NEW YORK — It was only the second day of Mercedes-Benz Fashion Week, and already the tired, stylish masses were complaining about long days (and longer, party-filled nights). Although all seemed to perk up when Ryan Lochte was spotted next to Lauren Conrad at the Rebecca Minkoff show. The Friday runway shows for Spring/Summer 2013 found designers mixing feminine and fierce, and, in true Stevie Nicks style, leather and lace.
It’s generally easy to pick out the three finalists at the “Project Runway” shows, and sometimes there’s even a clear winner. But this year, the eight designers who showed (there were five decoys and three finalists), offered a surprising mix. The winner will be announced on Oct. 18. Boston native and Lasell graduate Sonjia Williams showed a collection that she said is “based off of me, a bold, strong collection for confident women.” Her interpretation blended 1940s prints and yards of bordello-esque lace. As celebrity judge Jennifer Hudson looked on, contestant Gunnar Deatherage offered a parade of tribal earth-tone prints and Elena Slivnyak’s two-tone dresses recalled Pierre Cardin.
Marblehead native Sally LaPointe’s show Friday was her most mature to date, and some pieces that she showed — an intricate moss green lace dress and a deceptively simple pale rust Georgette dress — will appeal to a wide range of women. LaPointe has maintained her creativity but softened her edge over the past four seasons.

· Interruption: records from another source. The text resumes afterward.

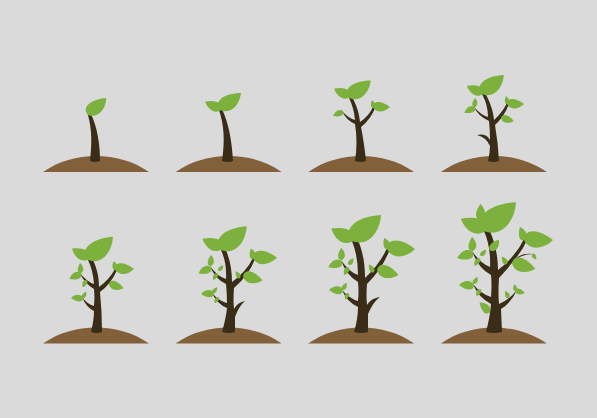
<!DOCTYPE html>
<html lang="en">
<head>
<meta charset="utf-8">
<title>Plant growth stages</title>
<style>
:root{--ground:#dadada;--soil:#81603a;--bark:#392d17;--leaf:#7bb13c}
html,body{margin:0;overflow:hidden;background:var(--ground)}
svg{display:block;width:597px;height:418px}
.soil{fill:var(--soil)}
.wood{fill:var(--bark)}
.leaves{fill:var(--leaf)}
</style>
</head>
<body>
<svg viewBox="0 0 597 418" role="img" aria-label="Eight stages of a plant growing from a seedling into a young tree">
<defs>
<path id="leaf" d="M0 0C0 -4 5 -4 10 0C7 3 2 4 0 0Z"/>
<path id="mound" d="M43 172C59 161 77 156 96 156S133 161 149 172Z"/>
</defs>
<g class="soil">
<use href="#mound"/>
<use href="#mound" x="132.6"/>
<use href="#mound" x="265.2"/>
<use href="#mound" x="397.8"/>
<use href="#mound" y="171.6"/>
<use href="#mound" x="132.6" y="171.6"/>
<use href="#mound" x="265.2" y="171.6"/>
<use href="#mound" x="397.8" y="171.6"/>
</g>

<g id="stage-1">
<path class="wood" d="M88 115L91 114C97 127 100 143 100 161Q95 163 90 161C92 143 92 130 88 115Z"/>
<g class="leaves">
<use href="#leaf" transform="translate(88 115)rotate(-43)scale(2.5)"/>
</g>
</g>

<g id="stage-2">
<path class="wood" d="M219 110L222 109C229 124 232 142 233 161Q228 163 222 161C225 140 224 125 219 110Z"/>
<g class="leaves">
<use href="#leaf" transform="translate(220 110)rotate(-39)scale(2.7)"/>
<use href="#leaf" transform="translate(221 110)rotate(-152)scale(1.8 -1.8)"/>
</g>
</g>

<g id="stage-3">
<path class="wood" d="M349 98L352 97C357 106 359 113 360 122Q369 116 373 107L375 108Q371 119 361 127Q364 142 366 161Q361 163 355 161Q358 142 355 124Q346 120 342 111Q348 118 355 120Q354 108 349 98Z"/>
<g class="leaves">
<use href="#leaf" transform="translate(349 98)rotate(-39)scale(2.8)"/>
<use href="#leaf" transform="translate(350 97)rotate(-152)scale(1.8 -1.8)"/>
<use href="#leaf" transform="translate(373 107)scale(1.7)"/>
<use href="#leaf" transform="translate(374 108)rotate(-105)scale(.8)"/>
<use href="#leaf" transform="translate(343 111)rotate(153)scale(1.1)"/>
</g>
</g>

<g id="stage-4">
<path class="wood" d="M482 94L485 93C490 102 493 110 494 120Q502 113 507 103L509 104Q504 117 495 125Q498 142 499 161Q494 163 488 161Q490 153 490 146Q486 137 477 135Q486 133 490 140Q490 130 489 121Q478 116 474 107Q481 115 488 117Q488 105 482 94Z"/>
<g class="leaves">
<use href="#leaf" transform="translate(482 94)rotate(-41)scale(2.9)"/>
<use href="#leaf" transform="translate(483 94)rotate(-153)scale(1.8 -1.8)"/>
<use href="#leaf" transform="translate(507 104)scale(1.7)"/>
<use href="#leaf" transform="translate(508 104)rotate(-105)scale(.8)"/>
<use href="#leaf" transform="translate(501 118)rotate(13)scale(1.3)"/>
<use href="#leaf" transform="translate(475 107)rotate(152)scale(1.2)"/>
<use href="#leaf" transform="translate(475 107)rotate(-90)scale(.9)"/>
</g>
</g>

<g id="stage-5">
<path class="wood" d="M88 260L92 258C97 268 99 277 99 287Q109 280 115 269L117 270Q111 284 100 292Q102 312 102 332Q97 334 91 332Q94 320 94 311Q86 307 82 297Q87 304 94 306Q95 297 94 289Q84 283 80 273Q87 282 94 284Q93 270 88 260Z"/>
<g class="leaves">
<use href="#leaf" transform="translate(88 260)rotate(-43)scale(3.4)"/>
<use href="#leaf" transform="translate(89 259)rotate(-148)scale(2 -2)"/>
<use href="#leaf" transform="translate(115 269)scale(1.9)"/>
<use href="#leaf" transform="translate(116 270)rotate(-105)scale(.9)"/>
<use href="#leaf" transform="translate(109 284)rotate(16)scale(1.5)"/>
<use href="#leaf" transform="translate(81 273)rotate(152)scale(1.3)"/>
<use href="#leaf" transform="translate(81 273)rotate(-95)scale(1)"/>
<use href="#leaf" transform="translate(86 280)rotate(113)scale(.8)"/>
<use href="#leaf" transform="translate(83 298)rotate(180)scale(1.2)"/>
<use href="#leaf" transform="translate(83 298)rotate(-65)scale(.7)"/>
</g>
</g>

<g id="stage-6">
<path class="wood" d="M221 250L225 248C230 259 232 270 232 282Q246 272 253 258L255 259Q249 275 234 288Q233 299 234 309Q238 302 245 301Q239 306 235 317L235 332Q229 334 222 332Q226 318 227 308Q217 304 212 293Q219 301 227 303Q227 293 226 284Q215 279 210 266Q218 277 226 279Q227 263 221 250Z"/>
<g class="leaves">
<use href="#leaf" transform="translate(221 250)rotate(-43)scale(3.5)"/>
<use href="#leaf" transform="translate(222 249)rotate(-152)scale(2.2 -2.2)"/>
<use href="#leaf" transform="translate(253 258)rotate(-1)scale(2.4)"/>
<use href="#leaf" transform="translate(254 259)rotate(-106)scale(1.1)"/>
<use href="#leaf" transform="translate(243 276)rotate(13)scale(2)"/>
<use href="#leaf" transform="translate(240 278)rotate(-122)scale(.8)"/>
<use href="#leaf" transform="translate(211 267)rotate(152)scale(1.4)"/>
<use href="#leaf" transform="translate(211 266)rotate(-90)scale(1.1)"/>
<use href="#leaf" transform="translate(217 273)rotate(118)scale(.8)"/>
<use href="#leaf" transform="translate(219 271)rotate(-55)scale(.7)"/>
<use href="#leaf" transform="translate(214 293)rotate(176)scale(1.3)"/>
<use href="#leaf" transform="translate(213 293)rotate(-55)scale(.7)"/>
<use href="#leaf" transform="translate(218 297)rotate(118)scale(.7)"/>
</g>
</g>

<g id="stage-7">
<path class="wood" d="M352 241L357 238C363 251 365 264 365 278Q380 264 387 248L390 249Q383 268 367 284Q366 295 367 305Q371 298 380 297Q373 302 368 314L368 332Q361 334 354 332Q358 319 358 307Q347 302 342 290Q350 299 358 301Q359 291 358 282Q346 275 341 260Q349 272 358 275Q358 256 352 241Z"/>
<g class="leaves">
<use href="#leaf" transform="translate(352 241)rotate(-42)scale(3.9)"/>
<use href="#leaf" transform="translate(353 241)rotate(-150)scale(2.5 -2.5)"/>
<use href="#leaf" transform="translate(387 249)scale(2.8)"/>
<use href="#leaf" transform="translate(389 249)rotate(-114)scale(1.2)"/>
<use href="#leaf" transform="translate(377 270)rotate(13)scale(2.2)"/>
<use href="#leaf" transform="translate(374 272)rotate(-125)scale(.9)"/>
<use href="#leaf" transform="translate(342 261)rotate(155)scale(1.5)"/>
<use href="#leaf" transform="translate(342 260)rotate(-94)scale(1.2)"/>
<use href="#leaf" transform="translate(348 267)rotate(114)scale(.9)"/>
<use href="#leaf" transform="translate(349 265)rotate(-58)scale(.8)"/>
<use href="#leaf" transform="translate(343 290)rotate(180)scale(1.4)"/>
<use href="#leaf" transform="translate(343 290)rotate(-65)scale(.8)"/>
<use href="#leaf" transform="translate(348 293)rotate(112)scale(.7)"/>
</g>
</g>

<g id="stage-8">
<path class="wood" d="M484 231Q486 225 481 219Q487 222 489 229C495 242 498 256 498 270Q516 256 524 239L527 240Q522 252 513 261Q521 252 533 254Q517 254 508 268L499 278Q498 291 499 304Q509 300 517 290Q511 303 501 309L502 332Q494 334 486 332Q490 317 491 304Q478 297 473 284Q481 294 491 297Q492 285 491 275Q478 268 472 251Q481 264 490 267Q491 247 484 231Z"/>
<g class="leaves">
<use href="#leaf" transform="translate(484 231)rotate(-42)scale(4.3)"/>
<use href="#leaf" transform="translate(485 231)rotate(-153)scale(2.7 -2.7)"/>
<use href="#leaf" transform="translate(481 220)rotate(-92)scale(1.6)"/>
<use href="#leaf" transform="translate(524 240)scale(2.9)"/>
<use href="#leaf" transform="translate(525 240)rotate(-111)scale(1.4)"/>
<use href="#leaf" transform="translate(532 254)rotate(50)scale(.7)"/>
<use href="#leaf" transform="translate(512 263)rotate(14)scale(2.4)"/>
<use href="#leaf" transform="translate(507 264)rotate(-125)scale(.9)"/>
<use href="#leaf" transform="translate(491 251)rotate(-56)scale(1.4)"/>
<use href="#leaf" transform="translate(473 252)rotate(158)scale(1.7)"/>
<use href="#leaf" transform="translate(473 251)rotate(-94)scale(1.4)"/>
<use href="#leaf" transform="translate(479 258)rotate(118)scale(.9)"/>
<use href="#leaf" transform="translate(481 256)rotate(-52)scale(.8)"/>
<use href="#leaf" transform="translate(474 285)rotate(180)scale(1.5)"/>
<use href="#leaf" transform="translate(474 284)rotate(-65)scale(.8)"/>
<use href="#leaf" transform="translate(480 289)rotate(115)scale(.8)"/>
<use href="#leaf" transform="translate(490 312)rotate(-138)scale(1.4)"/>
<use href="#leaf" transform="translate(515 291)rotate(10)scale(1)"/>
<use href="#leaf" transform="translate(516 291)rotate(-105)scale(.7)"/>
<use href="#leaf" transform="translate(509 298)rotate(-118)scale(.8)"/>
</g>
</g>
</svg>
</body>
</html>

The designer, who made a name for herself thanks in part to Lady Gaga’s support, stayed with some of her trademarks, such as black, form-fitting, full-length skirts. But LaPointe’s spring 2013 collection, which was inspired by “a secret submarine base in Russia,” allowed the designer to play with materials like lambskin and sueded charmeuse in luxuriously feminine new ways. Linda Fargo , senior vice president at Bergdorf Goodman, was headed backstage immediately after the show. It looks like Gaga isn’t the only one buying LaPointe’s designs anymore.
Designer Jason Wu took his inspiration from the erotic photography of Helmut Newton and the dream-like photos of Lillian Bassman . That combination resulted in pieces such as a leather harness with an otherwise dainty lace and chiffon dress. The less couth might call it “upscale dominatrix.” Elsewhere, a black leather bustier harness dress was softened with sheer, flesh-tone jersey fabric. Wu ended with sparkly tulle gowns, but even at his most feminine, Wu kept the edge going.